The NOSPR Project was selected in an international competition. We chose a building with a simple, compact outline in the south of the 4 acre plot to keep the project close to the centre. Designing public spaces, we filled two squares and a park with 450 trees and attractions such as fountains, musical toys, a maze and an amphitheatre. The key idea was to contain a story within a story; combining to give the whole picture. Multi-layered, sensual space expressed through structure, materials, textures, light and sound which invokes emotions creating a unique atmosphere for meetings between musicians and music lovers.
The first layer is a brick monolith: cut by entrances and windows. We used a local material – rough, brown outside, glassy red in niches – in line with local building tradition. Modernising the traditional method of burning, we reached the desired quality and durability. We provided undisturbed acoustics by hiding noisy infrastructure within 80 external brick chimneys.
We closed the rich, functional program within a simple, logical structure: the outer ring for musicians, the atrium for music lovers and inside - the hall for music – three separated, yet interdependent zones.
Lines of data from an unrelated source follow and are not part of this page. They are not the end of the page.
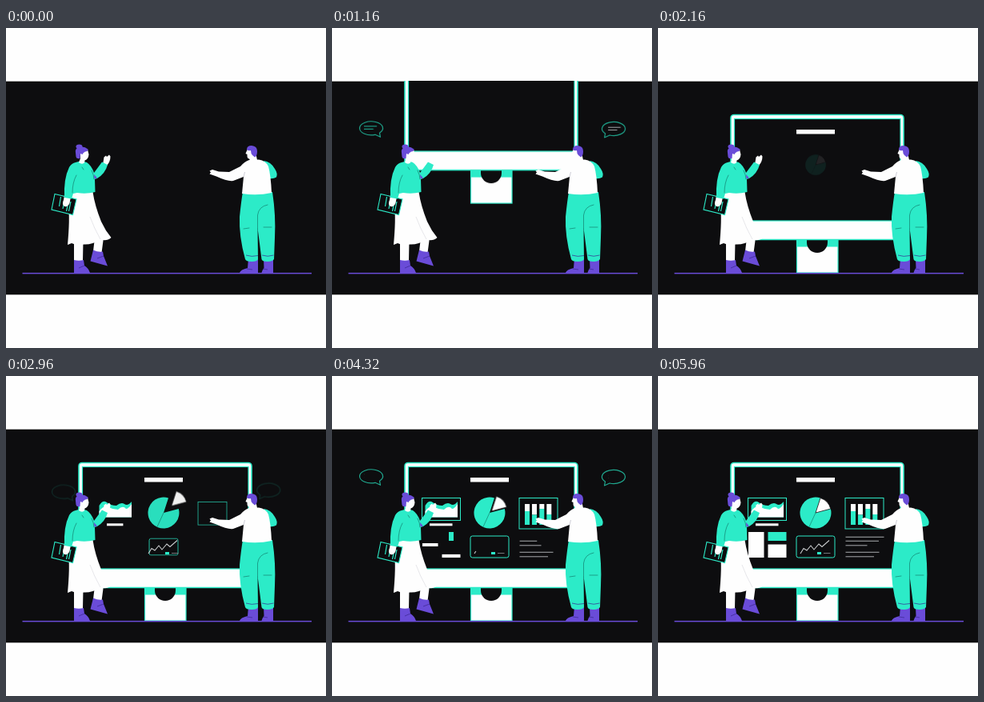
Write an HTML page that moves like this. It is 400 px wide and 400 px high and loops after 6040 ms.

```html
<!DOCTYPE html>
<html lang="en">
<head>
<meta charset="utf-8">
<title>Dashboard presentation</title>
<style>
  :root { --ink: #0d0d0f; --teal: #2cebc8; --violet: #6a4cd8; --paper: #fefefe; }
  html, body { margin: 0; width: 100%; height: 100%; overflow: hidden; background: var(--paper); }
  svg { display: block; width: 100vw; height: 100vh; }

  .ink { fill: var(--ink); }
  .teal { fill: var(--teal); }
  .violet { fill: var(--violet); }
  .white { fill: var(--paper); }
  .line { fill: none; stroke: var(--teal); }
  .seam { fill: none; stroke: #14806f; stroke-width: .7; stroke-linecap: round; }
  .fold { fill: none; stroke: #3a2790; stroke-width: .7; }

  /* One shared loop; every part only names its own keyframes */
  .a {
    animation: 6.04s cubic-bezier(.37, 0, .63, 1) infinite;
    transform-box: fill-box;
    transform-origin: center;
  }
  .left { transform-origin: left center; }
  .base { transform-origin: center bottom; }

  .drop { animation-name: drop; }
  @keyframes drop { 0%, 5.4% { transform: translateY(-266px); } 28%, 100% { transform: none; } }

  .title { animation-name: title; }
  @keyframes title { 0%, 29.1% { transform: scaleX(0); } 36.4%, 100% { transform: none; } }
  .pie { animation-name: pie, fade; }
  @keyframes pie { 0%, 31.8% { transform: scale(0); } 38.4%, 100% { transform: none; } }
  @keyframes fade { 0%, 31.8% { opacity: 0; } 52%, 100% { opacity: 1; } }
  .slice { animation-name: slice; }
  @keyframes slice {
    0%, 38.4%, 67.05%, 68.2%, 96.85%, 100% { transform: none; }
    48.3%, 57.1%, 78.15%, 86.9% { transform: translate(9.8px, -8.5px); }
  }

  .area { animation-name: area; }
  @keyframes area { 0%, 38% { transform: scale(0); } 46.4%, 100% { transform: none; } }
  .frame { animation-name: frame; }
  @keyframes frame { 0%, 49% { transform: scale(.8); opacity: 0; } 56.3%, 100% { transform: none; opacity: 1; } }
  .caption { animation-name: caption; }
  @keyframes caption { 0%, 43.7% { transform: scaleX(0); } 52%, 100% { transform: none; } }
  .panel { animation-name: panel; }
  @keyframes panel { 0%, 43.5% { transform: scale(0); opacity: .2; } 51.8%, 100% { transform: none; opacity: 1; } }
  .card { animation-name: card; }
  @keyframes card { 0%, 43.5% { transform: scale(0); } 51.8%, 100% { transform: none; } }
  .mark { animation-name: mark; }
  @keyframes mark { 0%, 43% { transform: scale(0); } 47%, 100% { transform: none; } }

  .bar1 { animation-name: bar1; }
  .bar2 { animation-name: bar2; }
  .bar3 { animation-name: bar3; }
  .bar4 { animation-name: bar4; }
  @keyframes bar1 { 0%, 52% { transform: scaleY(0); } 59%, 100% { transform: none; } }
  @keyframes bar2 { 0%, 53.5% { transform: scaleY(0); } 60.5%, 100% { transform: none; } }
  @keyframes bar3 { 0%, 55% { transform: scaleY(0); } 62%, 100% { transform: none; } }
  @keyframes bar4 { 0%, 56.5% { transform: scaleY(0); } 63.5%, 100% { transform: none; } }

  .row1 { animation-name: row1; }
  .row2 { animation-name: row2; }
  .row3 { animation-name: row3; }
  .row4 { animation-name: row4; }
  .row5 { animation-name: row5; }
  @keyframes row1 { 0%, 72.2% { transform: scaleX(0); } 78%, 100% { transform: none; } }
  @keyframes row2 { 0%, 68.5% { transform: scaleX(0); } 74.4%, 100% { transform: none; } }
  @keyframes row3 { 0%, 63.7% { transform: scaleX(0); } 69.5%, 100% { transform: none; } }
  @keyframes row4 { 0%, 58.3% { transform: scaleX(0); } 64%, 100% { transform: none; } }
  @keyframes row5 { 0%, 54.6% { transform: scaleX(0); } 60.4%, 100% { transform: none; } }

  .tall { animation-name: tall; }
  .wide { animation-name: wide; }
  .rise { animation-name: rise; }
  @keyframes tall { 0%, 69.5% { transform: scaleY(0); } 78.6%, 100% { transform: none; } }
  @keyframes wide { 0%, 68.4% { transform: scaleX(0); } 77.8%, 100% { transform: none; } }
  @keyframes rise { 0%, 68.4% { transform: scaleY(0); } 77.8%, 100% { transform: none; } }

  .trend { stroke-dasharray: 1 2; animation-name: trend; animation-timing-function: linear; }
  @keyframes trend {
    0%, 38%, 64.6%, 70% { stroke-dashoffset: 1.01; }
    48%, 58%, 90.7%, 100% { stroke-dashoffset: 0; }
  }

  .bubble { animation-name: bubble; }
  @keyframes bubble {
    0%, 2%, 31.5%, 47.2%, 97.5%, 100% { transform: translate(var(--x), var(--y)); opacity: 0; }
    10%, 18%, 53.2%, 92% { transform: none; opacity: 1; }
    24.5% { transform: translate(calc(var(--x) * -.04), calc(var(--y) * -.05)); opacity: 1; }
  }
  .talk { animation-name: talk; }
  @keyframes talk {
    0%, 10%, 23.5%, 71%, 92%, 100% { transform: scaleX(0); }
    14%, 18.5%, 79%, 89% { transform: none; }
  }
</style>
</head>
<body>
<svg viewBox="0 0 400 400">
  <defs>
    <clipPath id="band"><rect y="66.67" width="400" height="266.67"/></clipPath>
    <path id="balloon" d="M5 8A14.5 8.5 0 1 1 10.5 5.9L11.5 11Z" fill="none" stroke="#20a88f" stroke-width="1.2" stroke-linejoin="round"/>
  </defs>

  <rect class="ink" y="66.67" width="400" height="266.67"/>
  <g clip-path="url(#band)">

    <!-- Monitor -->
    <g class="a drop">
      <rect class="white" x="173.5" y="264" width="51.5" height="42"/>
      <rect class="teal" x="173.5" y="264" width="51.5" height="9.5"/>
      <path class="ink" d="M186 265V268A13 13 0 0 0 212 268V265Z"/>
      <rect class="line" x="173.5" y="264" width="51.5" height="42" stroke-width="1.2"/>
      <rect class="white" x="91" y="108.5" width="216" height="156" rx="4" stroke="#2cebc8" stroke-width="1.6"/>
      <rect class="ink" x="95.5" y="113.5" width="207.5" height="127.5" stroke="#2cebc8" stroke-width="1.2"/>
    </g>

    <!-- Screen content -->
    <rect class="a title white" x="173" y="127" width="48" height="5.5"/>

    <g class="a pie">
      <path class="teal" d="M197 171L215.8 166A19.5 19.5 0 1 1 203 152.5Z"/>
      <path class="seam" d="M197 171L189 188.5"/>
      <path class="a slice white" d="M197 171L203 152.5A19.5 19.5 0 0 1 215.8 166Z" stroke="#0d0d0f" stroke-width=".7"/>
    </g>

    <rect class="a frame line" x="112.5" y="152.5" width="48" height="28"/>
    <g class="a area">
      <path class="teal" d="M116.5 162Q121 154 126 158T138 162Q144 157 148 160Q152 163 157 157V176.5H116.5Z"/>
      <path class="white" d="M116.5 169Q122 161 128 164T140 167Q146 161 150 166Q153 166 157 160V176.5H116.5Z"/>
    </g>
    <rect class="a caption white" x="122" y="184.3" width="28.5" height="3"/>

    <rect class="a tall white" x="113" y="195" width="19.5" height="32"/>
    <rect class="a wide teal" x="137.5" y="195" width="23" height="11"/>
    <rect class="a rise base white" x="137.5" y="210.5" width="23" height="16.5"/>

    <rect class="a panel line" x="234" y="152.5" width="48" height="38.5"/>
    <g class="a bar1 base">
      <rect class="white" x="241" y="160" width="6" height="9"/>
      <rect class="teal" x="241" y="169" width="6" height="17"/>
    </g>
    <g class="a bar2 base">
      <rect class="white" x="250" y="160" width="6" height="13.5"/>
      <rect class="teal" x="250" y="173.5" width="6" height="12.5"/>
    </g>
    <g class="a bar3 base">
      <rect class="white" x="259.3" y="160" width="6" height="6"/>
      <rect class="teal" x="259.3" y="166" width="6" height="20"/>
    </g>
    <g class="a bar4 base">
      <rect class="white" x="268.3" y="160" width="6" height="13"/>
      <rect class="teal" x="268.3" y="173" width="6" height="13"/>
    </g>

    <rect class="a card line" x="173" y="200" width="48" height="27" rx="2.5"/>
    <path class="a trend" pathLength="1" d="M178 222L182 215.5L186 218L191 212L195 217L201 210L205 213.5L214 205.5" fill="none" stroke="#c9cbcd" stroke-width="1.1"/>
    <rect class="a mark teal" x="199" y="220" width="5" height="3"/>
    <rect class="a mark" x="207" y="221" width="8.5" height="1" fill="#74777a"/>

    <g fill="#85878a">
      <rect class="a row1 left" x="234.5" y="200.7" width="48" height="1.3"/>
      <rect class="a row2 left" x="234.5" y="205.7" width="41.5" height="1.3"/>
      <rect class="a row3 left" x="234.5" y="211.1" width="27" height="1.3"/>
      <rect class="a row4 left" x="234.5" y="219.7" width="42" height="1.3"/>
      <rect class="a row5 left" x="234.5" y="225.1" width="35.5" height="1.3"/>
    </g>

    <!-- Speech bubbles -->
    <g class="a bubble" style="--x: 29px; --y: 24.5px">
      <use href="#balloon" x="49" y="125.3"/>
      <g fill="#20a88f">
        <rect class="a talk left" x="40" y="122.3" width="17" height="1.1"/>
        <rect class="a talk left" x="40" y="125.8" width="12.5" height="1.1"/>
      </g>
    </g>
    <g class="a bubble" style="--x: -30px; --y: 21px">
      <use href="#balloon" transform="translate(352 126) scale(-1 1)"/>
      <g fill="#999c9e">
        <rect class="a talk left" x="345" y="123.7" width="16.5" height="1.1"/>
        <rect class="a talk left" x="345" y="127" width="12" height="1.1"/>
      </g>
    </g>

    <rect class="violet" x="20.5" y="305.9" width="361.5" height="1.5"/>

    <!-- Woman -->
    <g>
      <path class="white" d="M85 266H96.5L96 291H85ZM111 262H122L119.5 281L109 279Z"/>
      <path class="violet" d="M85 290Q91 291.5 97 290L98 297Q103 300 105 306H85ZM109 277.5Q115 280.5 121 279.5L122 285L127 297.5L105.5 291.5Z"/>
      <path class="fold" d="M91 300L98 297M114 288L122 285"/>
      <path class="white" d="M83 206L108.5 205Q111 222 119 242Q124 253 131.5 262Q126 267 118 264.5Q108 271 97 270.5Q90 273 82 269L77 271Q80 238 78 224Z"/>
      <path d="M105 236Q110 250 118 264" fill="none" stroke="#d5d5dc" stroke-width=".6"/>
      <path class="ink" d="M61 207.5L88 214L83.5 233.5L57 227Z" stroke="#2cebc8" stroke-width="1.1"/>
      <path class="line" d="M68.5 211L66.5 223M72 221L71 226M77 222L75.5 229M81 217L78.5 229" stroke-width="1.2"/>
      <path class="white" d="M73 209L81 211L79.5 219Q77.5 224 73 223Q69.5 220 72 215Z"/>
      <path class="white" d="M121 171L122.5 161.5L125 159.5L126 161L129 158.5L130.5 160.5Q130.5 167 126 172Z"/>
      <path class="teal" d="M87 168Q94 165.5 101 168Q107 172 110 181L120 167.5L127 171Q124 182 114 188L111 189L111.5 205Q100 208 89 206L84 207L82 213.5L73 212Q72 188 79 174Q82 169 87 168Z"/>
      <path class="seam" d="M88 184Q83 193 83 206M107 178Q110 184 110 189M95 174L97 177"/>
      <path class="violet" d="M110 183L114 187.5L110.5 188.5Z"/>
      <path class="white" d="M93 155L102 152L103.5 158Q103 164 98.5 165.5L98 168.5Q95 171 91 168L93 163Z"/>
      <path class="violet" d="M87 156Q86 151 90 149.5Q97 147 102.5 151.5Q103 154 99 154.5Q96 156 95.5 158L93 157L92.5 163Q88 164 87.5 161Z"/>
      <ellipse class="violet" cx="91.5" cy="148.3" rx="4" ry="2.8"/>
    </g>

    <!-- Man -->
    <g>
      <path class="teal" d="M322 166Q331 167 336 176Q340 182 338 186.5Q334 189 329 188Z"/>
      <path class="violet" d="M303 288H315V306H292Q293 302 302 300ZM322 288H334V306H319.5Q320 303 322.5 300Z"/>
      <path class="fold" d="M301 301L308 302M321 301L327 302"/>
      <path class="teal" d="M296 205H333Q337.5 235 336 262L335 289Q333 292 327 292Q320 292 319.5 289L314.5 250L315 289Q314 292 307 292Q300 292 299 289Q291 260 292 236Q294 216 296 205Z"/>
      <path class="fold" d="M300 284Q307 286.5 315 284.5M320 284Q327 286.5 334.5 284"/>
      <path class="seam" d="M327 221Q316 223 314.5 234V252M297 251L304 250M322 249H332"/>
      <path class="white" d="M304 165Q298 167 293 173L279 180L266 179.5L258 177L254.5 178.5L256 180.5L254.5 182.5L263 185.5Q277 192 284 191L297 186L295 207Q314 210 332 206Q331 184 328 173Q325 166 316 164.5Z"/>
      <path d="M297 186L298.5 180" fill="none" stroke="#b9b9c4" stroke-width=".7"/>
      <path class="white" d="M302 151L299.5 157L301.5 158Q301 163 304 163.5L306 167L314 165L312 156Z"/>
      <path class="violet" d="M301 152Q301 147 307 147Q314 147.5 314 154Q314 160 311 161.5L308 159Q306 157 306 153Q303 154 301 152Z"/>
    </g>
  </g>
</svg>
</body>
</html>
```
The orchestra’s workplace is a four-storey frame with more than 400 rooms including a chamber hall, rehearsal rooms, dressing rooms, recording studios, a canteen and small hotel.
The atrium is a multi-functional public space, as a street in a city creates background for life inside, features a variety of materials, textures, colours and forms combining the interior with the exterior. The heart of the establishment is the 1800-seat great concert hall. Its majestic presence is noticeable in every part of the building as musicians and music lovers can easily circumnavigate it. Anthracite outside, the concrete block stamped by wooden formworks is reminiscent of the old wood yard and coal mined here a decade ago. The inside is like an instrument, a play of soft shapes on the ceiling, walls and balconies with the hardness of concrete and birch plywood subordinated to the two most important aspects: acoustics and atmosphere.
Tomasz Konior, architect